You don’t need me to tell you that the world is facing some pretty significant challenges right now. The economy continues to sputter. Wars and violence plague countries and communities large and small. Here in the United States, the problems with our healthcare and education systems don’t seem like they will ever improve. You don’t have to go far to find extreme poverty, religious intolerance, ethnic conflict, and more. People are scared about what the future will hold.
Traditionally, we have put our faith in institutions like government, the media or even business that they will come up with solutions and help lead us to better times. Filling in the gaps are nonprofit organizations or faith-based institutions. I know I am over-generalizing here, but the point is, there has been someone to look to, someone we believed had our best interests at heart. I’m not sure that is the case right now. I am not sure anyone has unwavering confidence in the institutions who have always led us, to do so again now.
The point is this post is not to be all doom and gloom — quite the opposite. I am optimistic about the future (and if you know me at all, that’s saying something). Our society has changed – dramatically – over the past few decades. We talk about it all the time, in the context of business (flattening), media (speeding up), community (connecting) — but we don’t often take a more macro view. The fact that everything has changed means that we have the tools and understanding needed to not only meet the challenges that exist today, but thrive going forward. Individuals are empowered as never before, and all of us have the tools, the connections and that access at our fingertips to do something incredible.
What do we need to succeed? We need a reset. A total, complete, top-to-bottom, reset. We don’t need a plan – that’s too short-term, we need to think bigger/broader. We don’t need a model – we have never done what we need to do now, so there isn’t anything to emulate. We don’t need a strategy – this isn’t about developing some roadmap and acting on it. We need to change the way we think, act, organize. We need to change the way we talk, and listen. Everything we know, and how it is applied, must be reconsidered and re-applied.

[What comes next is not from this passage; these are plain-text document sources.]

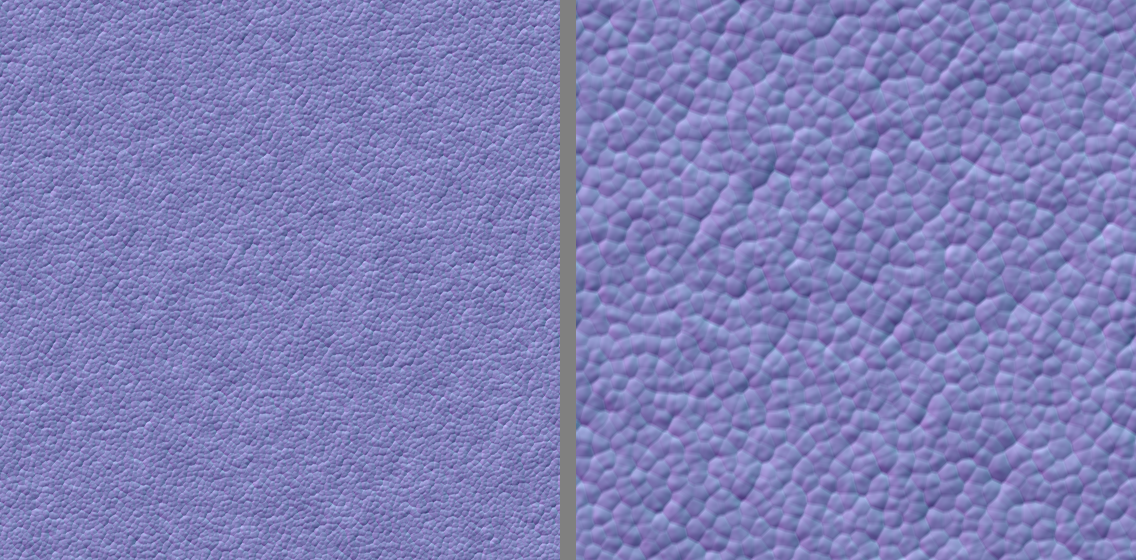
Left, the full canvas; right, a detail of the centre.
Reproduce this texture map procedurally as a Shadertoy shader.

```glsl
float hash(vec2 cell) {
    uvec2 q = uvec2(ivec2(cell)) * uvec2(1597334673u, 3812015801u);
    uint n = (q.x ^ q.y) * 1597334673u;
    n = (n ^ (n >> 15)) * 2246822519u;
    return float((n ^ (n >> 13)) >> 8) / 16777216.0;
}

float valueNoise(vec2 p) {
    vec2 cell = floor(p), f = fract(p);
    f = f * f * (3.0 - 2.0 * f);
    return mix(mix(hash(cell), hash(cell + vec2(1, 0)), f.x),
               mix(hash(cell + vec2(0, 1)), hash(cell + vec2(1, 1)), f.x), f.y);
}

mat2 rotation(float angle) {
    float c = cos(angle), s = sin(angle);
    return mat2(c, s, -s, c);
}

// Rounded domes that meet in sharp creases
float pebbles(vec2 p) {
    vec2 cell = floor(p);
    float nearest = 4.0;
    for (int y = -1; y <= 1; y++)
    for (int x = -1; x <= 1; x++) {
        vec2 c = cell + vec2(x, y);
        vec2 toSeed = c + vec2(hash(c), hash(c + 531.0)) - p;
        nearest = min(nearest, dot(toSeed, toSeed));
    }
    return -nearest;
}

// Leathery relief: soft swells, pebbles and fine wrinkles
float relief(vec2 p) {
    return 0.6 * valueNoise(rotation(0.25) * p * 65.0 + 300.0)
         + pebbles(rotation(0.6) * p * 115.0)
         + 0.35 * valueNoise(rotation(1.9) * p * 250.0 + 700.0);
}

void mainImage(out vec4 fragColor, in vec2 fragCoord) {
    vec2 uv = fragCoord / iResolution.y;

    // Slope of the relief across a fixed fraction of the canvas
    vec2 e = vec2(0.00125, 0.0);
    vec2 slope = vec2(relief(uv + e.xy) - relief(uv - e.xy),
                      relief(uv + e.yx) - relief(uv - e.yx));

    // Light from the upper left; sideways slopes shift violet to cyan
    float light = dot(slope, vec2(0.4, -0.92)) * 0.38;
    float tint = dot(slope, vec2(0.92, 0.4)) * 0.105;

    // Faint uneven tone across the sheet
    light += 0.06 * (valueNoise(rotation(1.1) * uv * 40.0 + 90.0) - 0.5);

    vec3 periwinkle = vec3(0.498, 0.499, 0.723);
    vec3 color = periwinkle + light + tint * vec3(1.0, -1.0, 0.1);
    fragColor = vec4(clamp(color, 0.0, 1.0), 1.0);
}
```
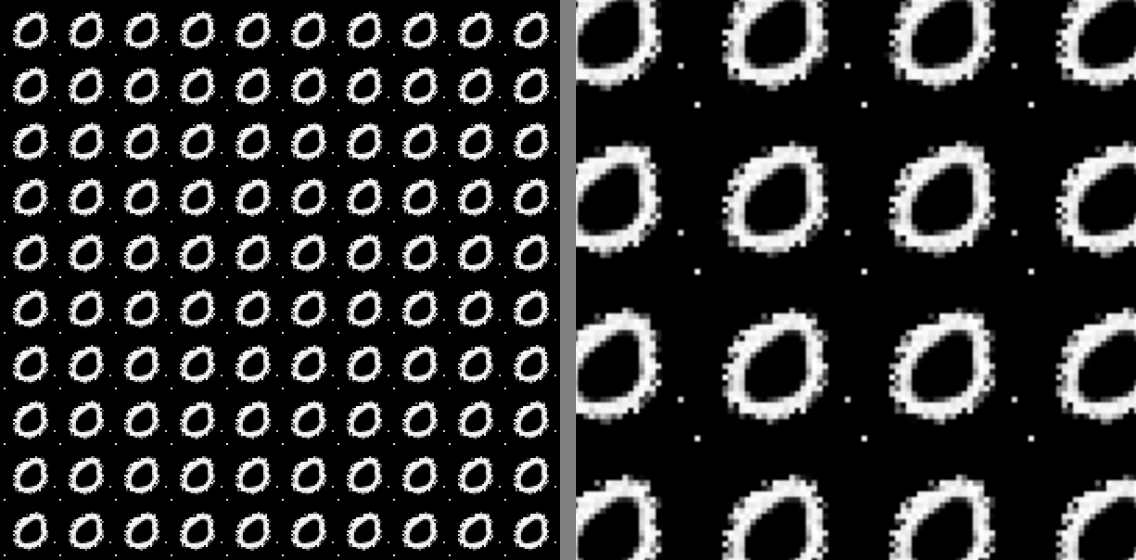
Left, the full canvas; right, a detail of the centre.
A Shadertoy shader for this pattern:

```glsl
#define TILES 10.0
#define PITCH 30.0
#define GUTTER 2.0
#define RING_CENTER vec2(17.0, 17.0)
#define BASE_RADIUS 6.85
#define HALF_WIDTH 1.55
#define RAGGEDNESS 2.2
#define VARIATION 0.2
#define SOFTNESS 0.35

float hash(vec2 p) {
    vec3 q = fract(vec3(p.xyx) * 0.1031);
    q += dot(q, q.yzx + 33.33);
    return fract((q.x + q.y) * q.z);
}

// Rounded bulge of the outline around one direction
float lobe(float angle, float direction, float sharpness) {
    return exp(sharpness * (cos(angle - direction) - 1.0));
}

// Slanted loop: crisp inside, frayed outside
float ring(vec2 local, float grain) {
    vec2 q = (local + 0.5 - RING_CENTER) * vec2(1.0, -1.0);
    float angle = atan(q.y, q.x + 1e-4);
    float radius = BASE_RADIUS + 2.5 * lobe(angle, 1.05, 8.0)
                               + 2.0 * lobe(angle, -2.44, 5.0);
    float d = length(q) - radius;
    float width = HALF_WIDTH + 0.5 * lobe(angle, 2.1, 4.0);
    float inner = smoothstep(-width - 0.6, -width + 0.6, d + 0.5 * (grain - 0.5));
    float frayed = d + RAGGEDNESS * (grain - 0.5);
    float outer = 1.0 - smoothstep(width - 0.6, width + 0.5, frayed);
    return inner * outer;
}

float speck(vec2 local, vec2 position) {
    vec2 d = abs(local - position);
    return 1.0 - step(0.5, max(d.x, d.y));
}

// Brightness of one coarse grid sample
float gridSample(vec2 id) {
    vec2 tile = floor(id / PITCH);
    vec2 local = id - tile * PITCH;
    float grain = mix(hash(local + 7.0), hash(local + tile * 37.0 + 91.0), VARIATION);
    float tone = mix(0.9, 1.0, hash(local + 53.0));
    float value = ring(local, grain) * tone;
    value = max(value, 0.95 * speck(local, vec2(2.0, 29.0)));
    return max(value, 0.85 * speck(local, vec2(29.0, 22.0)));
}

void mainImage(out vec4 fragColor, in vec2 fragCoord) {
    vec2 uv = fragCoord / iResolution.xy;
    uv.y = 1.0 - uv.y;
    vec2 p = uv * (TILES * PITCH + GUTTER) - 0.5;

    // Soft blend between neighbouring samples
    vec2 id = floor(p);
    vec2 f = smoothstep(0.5 - SOFTNESS, 0.5 + SOFTNESS, p - id);
    float top = mix(gridSample(id), gridSample(id + vec2(1.0, 0.0)), f.x);
    float bottom = mix(gridSample(id + vec2(0.0, 1.0)), gridSample(id + 1.0), f.x);
    fragColor = vec4(vec3(mix(top, bottom, f.y)), 1.0);
}
```
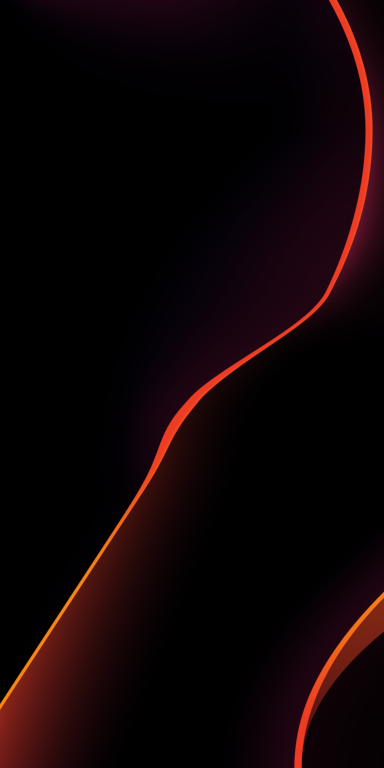
A Shadertoy shader for this background:

```glsl
// Two glowing ribbons sweep over a black ground with dim plum and ember veils.
// Each ribbon is a curve x = f(y); its slope turns the horizontal offset into
// a distance, and veils fade between the ribbons and softer outer curves.

// Long ribbon: a slanted line that blends into a parabola bulging to the right.
float mainCurve(float y) {
    float sag = (y - 0.9) / 0.1;
    float line = 0.655 * (y - 0.159) - 0.026 * exp(-sag * sag);
    float rise = y - 1.661;
    float bulge = 0.961 - (rise > 0.0 ? 0.82 : 0.6) * rise * rise;
    return mix(line, bulge, smoothstep(0.96, 1.24, y));
}

// Corner curves share one parabola family.
float cornerCurve(float y, float base, float bend) {
    return base + bend * y * y;
}

// Coverage of a band around a curve, given its signed distance.
float band(float dist, float halfWidth, float pixel) {
    return 1.0 - smoothstep(-pixel, pixel, abs(dist) - halfWidth);
}

void mainImage(out vec4 fragColor, in vec2 fragCoord) {
    vec2 p = fragCoord / iResolution.x;
    p.y *= 2.0 * iResolution.x / iResolution.y;
    float pixel = 0.8 / iResolution.x;

    vec3 plum = vec3(0.125, 0.018, 0.07);
    vec3 red = vec3(0.93, 0.23, 0.14);
    vec3 amber = vec3(0.98, 0.57, 0.08);
    vec3 color = vec3(0.002, 0.0, 0.004);

    // Signed distance to the long ribbon, positive on its right
    float center = mainCurve(p.y);
    float slope = (mainCurve(p.y + 0.004) - mainCurve(p.y - 0.004)) / 0.008;
    float offset = p.x - center;
    float dist = offset * inversesqrt(1.0 + slope * slope);
    float rightSide = smoothstep(-pixel, pixel, dist);

    // Plum veil on the left, with a bluish outer fringe
    float u = p.y - 1.0;
    float veilEdge = min(min(0.326 + 0.25 * u + 0.6 * u * u, 0.74), center - 0.04);
    float veil = smoothstep(veilEdge - 0.03, max(center, veilEdge + 0.16), p.x);
    float veilLevel = smoothstep(0.1, 1.05, p.y) * (1.0 - 0.6 * smoothstep(1.3, 1.85, p.y));
    color += (1.0 - rightSide) * veilLevel * mix(vec3(0.008, 0.004, 0.03), plum, veil)
        * smoothstep(veilEdge - 0.06, veilEdge + 0.08, p.x);

    // Plum haze hanging from the top edge
    float hazeEdge = 1.66 + 0.34 * exp(-4.5 * p.x);
    float haze = smoothstep(hazeEdge, 2.08, p.y) * (1.0 - 0.6 * smoothstep(0.4, 0.85, p.x));
    color += (1.0 - rightSide) * haze * mix(vec3(0.02, 0.006, 0.05), plum * 1.2, haze);

    // Ember glow below the long ribbon
    float reach = clamp(offset / (0.42 - 0.25 * min(p.y, 1.2)), 0.0, 1.0);
    float ember = pow(1.0 - reach, 1.5) * exp(-1.5 * p.y) * (1.0 - smoothstep(0.85, 1.3, p.y));
    color += rightSide * ember * mix(vec3(0.72, 0.19, 0.13), vec3(0.5, 0.09, 0.15), reach);

    // Rose glow outside the upper bend
    float rose = exp(-max(dist, 0.0) / 0.065) * smoothstep(1.07, 1.4, p.y);
    color += rightSide * rose * (1.0 - 0.65 * smoothstep(1.4, 2.0, p.y)) * vec3(0.43, 0.09, 0.19);

    // Long ribbon, lit along its right rim and amber in the lower part
    float swell = (p.y - 0.9) / 0.13;
    float halfWidth = 0.0042 + 0.005 * smoothstep(1.1, 1.5, p.y) + 0.009 * exp(-swell * swell);
    float warmth = 1.0 - smoothstep(0.45, 0.88, p.y);
    float rim = smoothstep(0.0, 1.0, dist / halfWidth);
    vec3 ribbon = mix(red, amber, clamp(warmth * 0.85 + 0.2 * rim, 0.0, 1.0));
    color = mix(color, ribbon, band(dist, halfWidth, pixel));

    // Corner ribbon: outer halo, translucent fin and dark interior
    float corner = cornerCurve(p.y, 0.776, 1.1);
    float cornerDist = (p.x - corner) * inversesqrt(1.0 + 4.84 * p.y * p.y);
    float finEdge = cornerCurve(p.y, 0.785, 1.7);
    float inside = smoothstep(-pixel, pixel, cornerDist);
    float halo = smoothstep(cornerCurve(p.y, 0.56, 1.0), corner + 0.04, p.x);
    color += (1.0 - inside) * halo * plum * 1.1;
    float fin = inside * (1.0 - smoothstep(-pixel, pixel, p.x - finEdge));
    color += inside * vec3(0.055, 0.01, 0.025) * exp(-5.0 * max(p.x - finEdge, 0.0));
    color = mix(color, mix(vec3(0.3, 0.06, 0.07), vec3(0.5, 0.15, 0.08), p.y / 0.4), fin);

    float cornerWidth = mix(0.0095, 0.0055, smoothstep(0.1, 0.45, p.y));
    vec3 cornerColor = mix(red, amber, 0.75 * smoothstep(0.1, 0.45, p.y));
    color = mix(color, cornerColor, band(cornerDist, cornerWidth, pixel));

    fragColor = vec4(color, 1.0);
}
```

A reset doesn’t necessarily mean starting over from scratch. There are elements of what we have been doing, across all sectors, that have been successful and can apply in the future. We need to find those good things and understand why they worked, or how they can be re-purposed. There is nothing about how one organization operates that can’t help another one learn how to be more successful. There is so much than individuals, or a community of people, can contribute if those in power are willing to truly listen.
My personal believe is that no organizations are doing everything right, and especially not the ones that we often hold up on pedestals as examples. Even those who are successful aren’t necessarily in a position to take what they do and adapt it to meet the new challenges that we will face in the future. There is too much focus on activity (how big your email list is, or how much money you give to charity) and not enough on impact (whether you are really serving a need, or changing things for the better). There is too much emphasis placed on brand (i.e. what groups call themselves, or say they are doing) and not enough on experience (what is really happening, whether expectatinos are being met). There is too much energy put into growth (how big can we be, how many people can we reach) and not enough commitment to sustainability (can we maintain the quality of what we do no matter how many things are choose to do).
The concept of a reset is not about abandoning the things in our society – like the marketplace, or even the institutions that currently operate and lead. We don’t need to ‘throw all the bums out’ if you will. But we have a lot of room for improvement. We have an opprotunity to do things differently and see a better result.
A reset will be difficult, and it will take time. There will be people who don’t have the patience to wait and will suggest we look at short-term gains instead of long-term shifts in the way we behave and function as a society. I say in response, without a total reset, we’ll miss some major opportunities – to build better cities, to create more innovative and successful companies, educate and engage people more fully, and mobilize to address serious social issues in a meaningful and measurable way. Or worse, we’ll continue to operate as we have, despite massive changes taking place in all aspects of our lives, and find ourselves quickly in a place from which we can’t return.
Why would we wait? Time to reset.